Request a Callback

Ready to Talk About Addiction Treatment Options? Call 866-493-0802 Now!

Discover the RIGHT TREATMENT to STOP YOUR ADDICTION

We're all unique. We'll help you pick the best addiction treatment program for you.

This article will describe the difference between social drinkers and alcoholics. Alcohol’s intoxicating effects have been manipulated in ceremonies and used for celebration for centuries.  Although it has been made illegal for short periods due its addiction and addictive qualities, it has always been available, since the process of making it is quite simple and the knowledge can be readily obtained.

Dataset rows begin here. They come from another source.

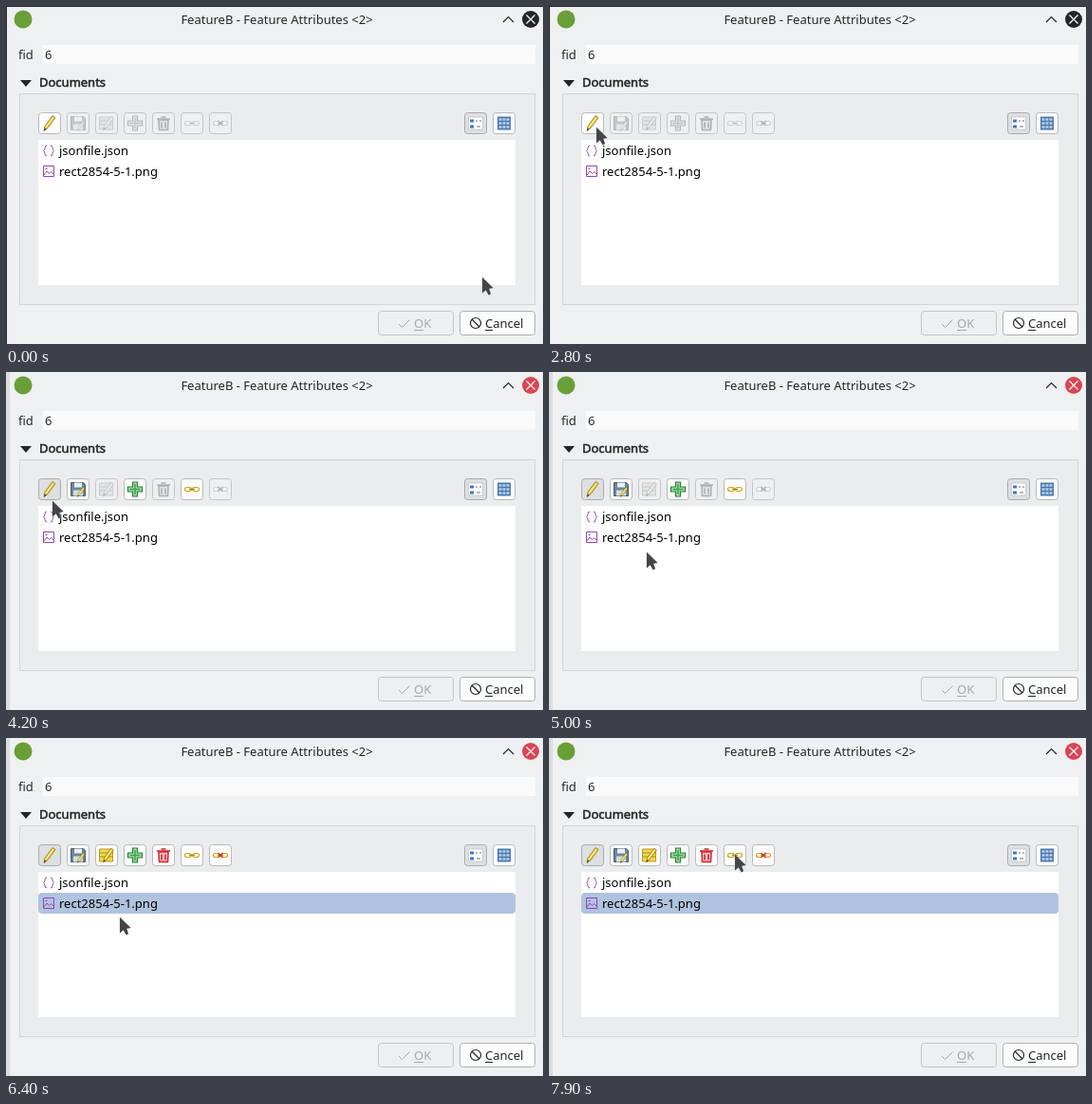
These frames come from a looping animation (566 px wide and 356 px high, 8000 ms). An HTML page:

```html
<!DOCTYPE html>
<html lang="en">
<head>
<meta charset="utf-8">
<title>Feature Attributes</title>
<style>
  html, body { margin: 0; width: 100%; height: 100%; overflow: hidden; background: #eff0f1; }
  svg { display: block; }
  text { font: 13px "Noto Sans", sans-serif; fill: #232629; white-space: pre; }
  .button { fill: #fcfcfc; stroke: #b7b9ba; }
  .checked .button { fill: #dedfe0; stroke: #a9abad; }
  .off .button { fill: #eeeff0; stroke: #c3c5c6; }
  .off .icon { filter: grayscale(1); opacity: .38; }
  .off text { fill: #a6a8aa; }
  .line { fill: none; stroke: #232629; }
</style>
</head>
<body>
<svg id="stage" width="566" height="356" viewBox="0 0 566 356">
  <defs>
    <g id="pencil">
      <path d="M3-8 6-6-2 5-6 8-5 3Z" fill="#f2d64b" stroke="#8d7a2b" stroke-width=".9"/>
      <path d="M4.3-6.5-4 4" stroke="#fff3a5" stroke-width="1"/>
      <path d="M-5 5-6 8-3.5 6.3Z" fill="#3c3c3c"/>
    </g>
    <g id="link" fill="#fffbe0" stroke="#c9a51f" stroke-width="1.2">
      <rect x="-7.5" y="-2" width="7" height="4" rx="2"/>
      <rect x=".5" y="-2" width="7" height="4" rx="2"/>
      <path d="M-3 0H3" stroke="#a98a18" stroke-width="1.4"/>
    </g>
  </defs>

  <rect width="566" height="356" fill="#eff0f1"/>
  <path id="darkEdge" d="M0 .5H566M.5 0V356" stroke="#2b2d2f"/>
  <rect id="lightEdge" width="4" height="356" fill="#dcddde"/>

  <circle cx="18" cy="14" r="9.5" fill="#6a9f38"/>
  <text x="285.5" y="19" text-anchor="middle">FeatureB - Feature Attributes &lt;2&gt;</text>
  <path class="line" d="M524 17 529.5 11.5 535 17" stroke-width="1.2"/>
  <circle id="close" cx="553" cy="14" r="9"/>
  <path d="M548.5 9.5l9 9m0-9l-9 9" stroke="#fcfcfc" stroke-width="1.2"/>

  <text x="13" y="56">fid</text>
  <rect x="39" y="41" width="519" height="20" fill="#fafafb"/>
  <text x="41" y="56">6</text>
  <path d="M15 78H27L21 85Z" fill="#232629"/>
  <text x="35" y="85" stroke="#232629" stroke-width=".55">Documents</text>

  <rect x="14.5" y="92.5" width="543" height="222" fill="#ebecee" stroke="#d2d4d5"/>
  <g id="tools"></g>

  <rect x="34" y="141" width="503" height="153" fill="#fff"/>
  <rect id="selection" x="34" y="163" width="503" height="22" rx="4" fill="#b0c3df"/>
  <g fill="none" stroke="#9146b5">
    <path d="M43 147q-2 0-2 2.5 0 2.500-1.500 3 1.500.5 1.500 3 0 2.500 2 2.500M47 147q2 0 2 2.500 0 2.500 1.500 3-1.500.5-1.500 3 0 2.500-2 2.500"/>
    <path d="M39.500 168.500h11v11h-11zM40 178l3-4 2.500 2.500 2-2 3 3M41.500 171.500h2"/>
  </g>
  <g style="--ink:#000">
    <text x="56" y="157" style="fill:#000">jsonfile.json</text>
    <text x="56" y="179" style="fill:#000">rect2854-5-1.png</text>
  </g>

  <g class="off">
    <rect class="button" x="392.500" y="321.500" width="79" height="25" rx="3"/>
    <path class="line" d="M414 335l3.500 3.500 8-8" style="stroke:#a6a8aa"/>
    <text x="430" y="339">OK</text>
    <path d="M430 341.500h10" stroke="#a6a8aa"/>
  </g>
  <g>
    <rect class="button" x="478.500" y="321.500" width="79" height="25" rx="3" style="stroke:#aeb0b1"/>
    <g class="line" stroke-width="1.200"><circle cx="495" cy="334" r="5.500"/><path d="M491 330l8 8"/></g>
    <text x="505" y="339">Cancel</text>
    <path d="M505 341.500h8" stroke="#232629"/>
  </g>

  <path id="cursor" d="M1 .7V17.500L4.700 14.300 7.700 19.500 10 18.300 8.200 12.800 12.500 12Z"
        fill="#434547" stroke="#d9dadb" stroke-width=".7" paint-order="stroke" stroke-linejoin="round"/>
</svg>

<script>
const $ = id => document.getElementById(id);
const LOOP = 8000, STEP = 100;
const FOCUS = 3100, EDITING = 3200, SELECTED = 5600;

// Icons are drawn around the centre of their button; "from" is when the tool becomes enabled.
const tools = [
  { id: 'edit', x: 34, from: 0, icon: '<use href="#pencil"/>' },
  { id: 'save', x: 64, from: EDITING, icon: `
    <path d="M-7.500-7H5.500L7.500-5V7H-7.500Z" fill="#6d8798" stroke="#465c6b"/>
    <path d="M-4-7H4V-2H-4Z" fill="#e9eef1"/><path d="M-5 1H5V7H-5Z" fill="#d5dde2"/>
    <use href="#pencil" transform="translate(3 3) scale(.62)"/>` },
  { id: 'form', x: 94, from: SELECTED, icon: `
    <path d="M-7.500-6.500H6.500V6.500H-7.500Z" fill="#f5d84e" stroke="#b59725"/>
    <path d="M-7-2.500H6M-7 1.500H6" stroke="#a98a1d"/>
    <use href="#pencil" transform="translate(2 0) scale(.9)"/>` },
  { id: 'add', x: 124, from: EDITING, icon: `
    <path d="M-2.500-7.500h5v5h5v5h-5v5h-5v-5h-5v-5h5z" fill="#a5dcab" stroke="#2b7d38" stroke-width="1.200"/>
    <path d="M0-5.500V5.500M-5.500 0H5.500" stroke="#39a34a" stroke-width="1.500"/>` },
  { id: 'remove', x: 154, from: SELECTED, icon: `
    <path d="M-5-3.500H5L4.500 7H-4.500Z" fill="#f6c3c5" stroke="#d0202b" stroke-width="1.500"/>
    <path d="M-7-4.500H7M-2.500-6.500H2.500M-2-1V5M2-1V5" stroke="#d0202b" stroke-width="1.500"/>` },
  { id: 'join', x: 184, from: EDITING, icon: '<use href="#link"/>' },
  { id: 'unjoin', x: 214, from: SELECTED, icon: `
    <use href="#link"/><path d="M-2.500-2.500l5 5m0-5l-5 5" stroke="#cf3038" stroke-width="1.300"/>` },
  { id: 'formView', x: 483, from: 0, icon: `
    <path d="M-7.500-6.500h15v13h-15z" fill="#fff" stroke="#c7cbd0"/>
    <path d="M-6-4h4v3h-4zM-6 2h4v3h-4z" fill="#3d79b8"/>
    <path d="M0-2.500H2M4-2.500H6M1 3.500H5" stroke="#6b7178"/>` },
  { id: 'tableView', x: 513, from: 0, icon: `
    <path d="M-7-7H7V7H-7Z" fill="#4a78b0"/>
    <path d="M-5.500-4H5.500M-5.500 0H5.500M-5.500 4H5.500" stroke="#b9d0ec" stroke-width="2.500" stroke-dasharray="3 1"/>` },
];

$('tools').innerHTML = tools.map(({ id, x, icon }) => `
  <g id="${id}">
    <rect class="button" x="${x + .5}" y="112.500" width="23" height="22" rx="3"/>
    <g class="icon" transform="translate(${x + 12} 123.500)" fill="none">${icon}</g>
  </g>`).join('');

// Each stroke starts at its time and advances one point per step, then rests.
const strokes = [
  [0, '501,285'],
  [1000, '405,274 313,258'],
  [1300, '292,250 246,228 190,196 146,173 115,157 93,146 74,139 57,134 59,136'],
  [2300, '41,119 51,129'],
  [2600, '50,128'],
  [2800, '49,127'],
  [4200, '48,135 50,147 57,165 68,185 80,201 90,210'],
  [4900, '96,203 102,189 106,178 107,174'],
  [6300, '112,178 119,188 110,206 92,222 75,232 66,235'],
  [7100, '67,234 88,246 135,251 202,244 255,220 269,185 250,152 217,130 195,122'],
].map(([start, points]) => ({ start, points: points.split(' ') }));

function cursorAt(time) {
  const { start, points } = strokes.findLast(stroke => stroke.start <= time);
  return points[Math.min(points.length - 1, Math.floor((time - start) / STEP))];
}

function draw(time) {
  const focused = time >= FOCUS;
  $('darkEdge').style.display = focused ? 'none' : '';
  $('lightEdge').style.display = focused ? '' : 'none';
  $('close').setAttribute('fill', focused ? '#da4453' : '#232629');
  $('selection').style.display = time >= SELECTED ? '' : 'none';
  for (const { id, from } of tools) {
    const checked = id === 'formView' || (id === 'edit' && focused);
    $(id).setAttribute('class', time < from ? 'off' : checked ? 'checked' : '');
  }
  $('cursor').setAttribute('transform', `translate(${cursorAt(time)})`);
}

const begin = performance.now();
function tick() {
  draw((performance.now() - begin) % LOOP);
  requestAnimationFrame(tick);
}
tick();
</script>
</body>
</html>
```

Through the centuries, alcohol has become an object of romanticism.  From Bible excerpts to Shakespearean literature, it has been alluded to as a fundamental part of life.  It was treated almost as an art form; one that has been embraced by both the rich and the poor.  It is universal.  Even the most remote tribes have been found to ferment certain berries and other fruits.

About Alcohol Addiction

Alcohol is an integral part of the economy and a lot of money is spent on its marketability.  It covers the pages of popular magazines; it is plastered across our country on signs and billboards;  it is used in television and in movies by Social Drinkers and Alcoholicsactors, and this has a strong influence on the young.  It is portrayed as being the ultimate relaxant. In the last few years, alcohol has become rampant on television shows at all times of day and night.  Actors drink at dinner, on dates, at social functions and leave stressful jobs to hang out with friends at serving establishments.  It is shown quite often as being a stress reliever. It seems that whenever one of the characters has a bad day, they are shown with a beer, glass of wine or cocktail in hand.  If an occasion arises in the script of horrible circumstance, the actor is often seen as overly intoxicated. Addiction to alcohol, alcoholism and alcoholics have been glamorized by society.

For many reasons, this is a negative portrayal.  It gives the impression to our youth that when confronted with stressful areas of life, drinking alcohol to escape is a normal and healthy reaction.  Justifying alcohol abuse is dangerous and foolish.  It is when the lines of acceptable behavior become indistinct that the difference between social drinkers and alcoholics are confused.

Alcoholics exhibit learned behavior.  Situations that begin with moderation can easily turn to abuse.  If one is constantly surrounded by the presence of alcohol, it is likely they will begin to misuse it.  Like any other substance that is addictive, alcohol should only be used occasionally and in moderation to avoid the building of a tolerance.  The amount and frequency are key in the determination of an addiction.  Habitual drinking is the first stage for alcoholics and the beginning of an addiction cycle.  There are certain types of personalities that should stay away from alcohol altogether, as they are not mentally healthy enough to deal with its addictive properties.  Those who suffer from depression or other abnormalities are more likely to become alcoholics as they lack the strength to deny the craving.

Alcohol is dangerous and should not be tampered with.  Despite the media’s lighthearted portrayal, the line between social drinkers and alcoholics is very fine; and with constant abuse, can be easily crossed.  Once this occurs it is not as easy to return to the previous state, as addiction can be quite powerful and hard to be rid of. Recovery from long-term and chronic alcohol abuse is best accomplished in a drug rehab facility, the percentages of sustained recovery are much higher.

More Information On Social Drinkers and Alcoholics

If you or someone you love has an alcohol addiction and you’re seeking help, contact us immediately and ask for more information on the difference between social drinkers and alcoholics.

Don’t delay another second
when help is so close.

Call 866-493-0802 Now!

For Treatment Help Call:

866-493-0802

For Immediate Treatment Help Call:
866-493-0802